Student interns could also increase their available time in their schedules by reducing nonessential items, such as limiting the minutes spent socializing on cell phones or browsing on the Internet. And they could cut out going shopping, stopping for a cup of coffee, or watching a movie. To make these suggestions more attractive to your students, consider proposing that they save these routine activities as a reward for keeping to their revised schedules.  Finally, recommend that your students arrange their schedules according to their energy levels, planning a heavier daily schedule when their energy is at peak levels, maximizing their input and utilizing their time in the most productive way possible.

Helping your student interns understand their new roles

September 3, 2010 at 4:28 pm | Posted in Advising interns, Intern Advice, Preparing interns | Leave a comment
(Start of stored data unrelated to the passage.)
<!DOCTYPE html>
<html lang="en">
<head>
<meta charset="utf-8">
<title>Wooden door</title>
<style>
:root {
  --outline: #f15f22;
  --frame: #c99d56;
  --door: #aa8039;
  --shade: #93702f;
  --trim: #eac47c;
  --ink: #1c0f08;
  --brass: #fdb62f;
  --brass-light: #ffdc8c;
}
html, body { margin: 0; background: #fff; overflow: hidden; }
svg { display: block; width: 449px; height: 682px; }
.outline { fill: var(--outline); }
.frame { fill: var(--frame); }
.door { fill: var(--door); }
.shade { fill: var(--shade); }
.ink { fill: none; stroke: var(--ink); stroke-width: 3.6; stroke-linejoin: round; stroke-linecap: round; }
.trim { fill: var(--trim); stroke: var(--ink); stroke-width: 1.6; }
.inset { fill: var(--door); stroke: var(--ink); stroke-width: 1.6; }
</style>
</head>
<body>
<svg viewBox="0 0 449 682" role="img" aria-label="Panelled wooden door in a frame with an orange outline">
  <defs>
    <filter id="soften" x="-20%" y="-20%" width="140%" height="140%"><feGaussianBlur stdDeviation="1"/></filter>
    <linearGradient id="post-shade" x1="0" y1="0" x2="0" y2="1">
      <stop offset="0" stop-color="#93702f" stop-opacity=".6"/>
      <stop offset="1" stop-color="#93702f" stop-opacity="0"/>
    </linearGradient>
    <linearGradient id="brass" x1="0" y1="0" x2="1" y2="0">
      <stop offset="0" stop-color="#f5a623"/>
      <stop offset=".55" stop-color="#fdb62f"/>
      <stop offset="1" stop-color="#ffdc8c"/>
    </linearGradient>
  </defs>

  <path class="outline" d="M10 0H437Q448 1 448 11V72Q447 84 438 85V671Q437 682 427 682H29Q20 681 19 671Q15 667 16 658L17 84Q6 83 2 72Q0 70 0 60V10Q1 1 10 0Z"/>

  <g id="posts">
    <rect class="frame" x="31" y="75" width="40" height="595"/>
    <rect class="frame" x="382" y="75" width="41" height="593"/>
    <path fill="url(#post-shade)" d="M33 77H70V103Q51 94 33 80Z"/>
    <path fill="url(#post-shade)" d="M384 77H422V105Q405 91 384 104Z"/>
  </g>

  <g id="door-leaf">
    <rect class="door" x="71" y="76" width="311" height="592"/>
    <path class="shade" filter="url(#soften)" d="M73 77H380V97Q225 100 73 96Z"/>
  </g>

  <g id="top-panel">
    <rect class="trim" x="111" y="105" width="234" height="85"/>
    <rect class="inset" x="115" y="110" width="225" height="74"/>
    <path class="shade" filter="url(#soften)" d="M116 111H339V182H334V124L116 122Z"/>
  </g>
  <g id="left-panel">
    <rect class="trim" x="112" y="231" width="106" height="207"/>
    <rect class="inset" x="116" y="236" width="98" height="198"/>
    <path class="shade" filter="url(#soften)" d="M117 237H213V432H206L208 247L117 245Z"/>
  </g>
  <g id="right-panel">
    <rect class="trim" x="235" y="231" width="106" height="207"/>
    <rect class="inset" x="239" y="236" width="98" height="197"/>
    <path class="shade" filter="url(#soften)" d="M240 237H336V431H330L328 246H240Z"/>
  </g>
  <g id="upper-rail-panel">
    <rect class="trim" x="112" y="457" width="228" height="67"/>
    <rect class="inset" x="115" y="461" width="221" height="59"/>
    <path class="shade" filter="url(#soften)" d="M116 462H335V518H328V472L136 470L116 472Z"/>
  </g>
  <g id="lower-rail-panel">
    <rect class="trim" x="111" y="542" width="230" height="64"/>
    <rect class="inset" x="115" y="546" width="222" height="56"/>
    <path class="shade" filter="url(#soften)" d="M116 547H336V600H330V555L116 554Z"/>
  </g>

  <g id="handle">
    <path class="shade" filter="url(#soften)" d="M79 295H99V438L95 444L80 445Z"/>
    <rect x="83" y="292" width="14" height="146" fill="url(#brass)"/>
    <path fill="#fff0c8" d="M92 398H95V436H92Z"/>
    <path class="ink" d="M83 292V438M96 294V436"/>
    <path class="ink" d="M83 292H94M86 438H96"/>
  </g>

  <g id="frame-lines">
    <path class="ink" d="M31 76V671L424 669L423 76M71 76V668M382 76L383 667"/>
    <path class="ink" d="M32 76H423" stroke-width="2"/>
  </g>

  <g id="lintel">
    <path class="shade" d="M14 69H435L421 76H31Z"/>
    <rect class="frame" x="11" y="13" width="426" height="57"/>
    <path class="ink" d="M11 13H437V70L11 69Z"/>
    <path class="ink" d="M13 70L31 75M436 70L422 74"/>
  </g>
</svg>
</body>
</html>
Your students are ready to start their internships, learning how to transition from student to professional. Although you’ve given them lots of helpful information and training, they still need your continued support and resources as they adapt to new roles.

If possible, organize a pre-internship meeting to honor the new interns and serve light refreshments to create a celebratory mood. Former interns could address the group about their experiences followed by a Q & A session. Emphasize that the interns are a select group and the Career Center is proud of them, building the students’ sense of self-confidence. To show your support, present each new intern with a care package that could include a notebook, pen, breath mints, and a health bar. If the budget allows, include a university mug or tote bag.

To ease any intern fears of being unprepared, you might want to review the skills that each intern will need at his/her internship site. If the intern’s skill level, such as IT skills, is not up to par, arrange for the intern to receive help before the internship begins. Or if the intern assignments involve writing, you could make sure that he/she has a grammar book.

Since unforeseen issues may arise during the internship, arrange for each of your new interns to have a student mentor who has already been an intern and will offer advice. The mentor can be from any major or have interned in a different company as long as he/she is willing to share insights. Or you might have already set up an online support group for the new interns, enabling them to communicate among themselves during the internship period. They can ask questions about problems that arise on the internships and compare solutions. Also, let the new interns know that you or someone on your staff will be in contact with them on a regular basis. Set up the schedule ahead of time, allaying any intern fears of being isolated. Finally, encourage the new interns to email or call you whenever they have questions.

Blog at WordPress.com. | The Pool Theme.
Entries and comments feeds.

Follow

Get every new post delivered to your Inbox.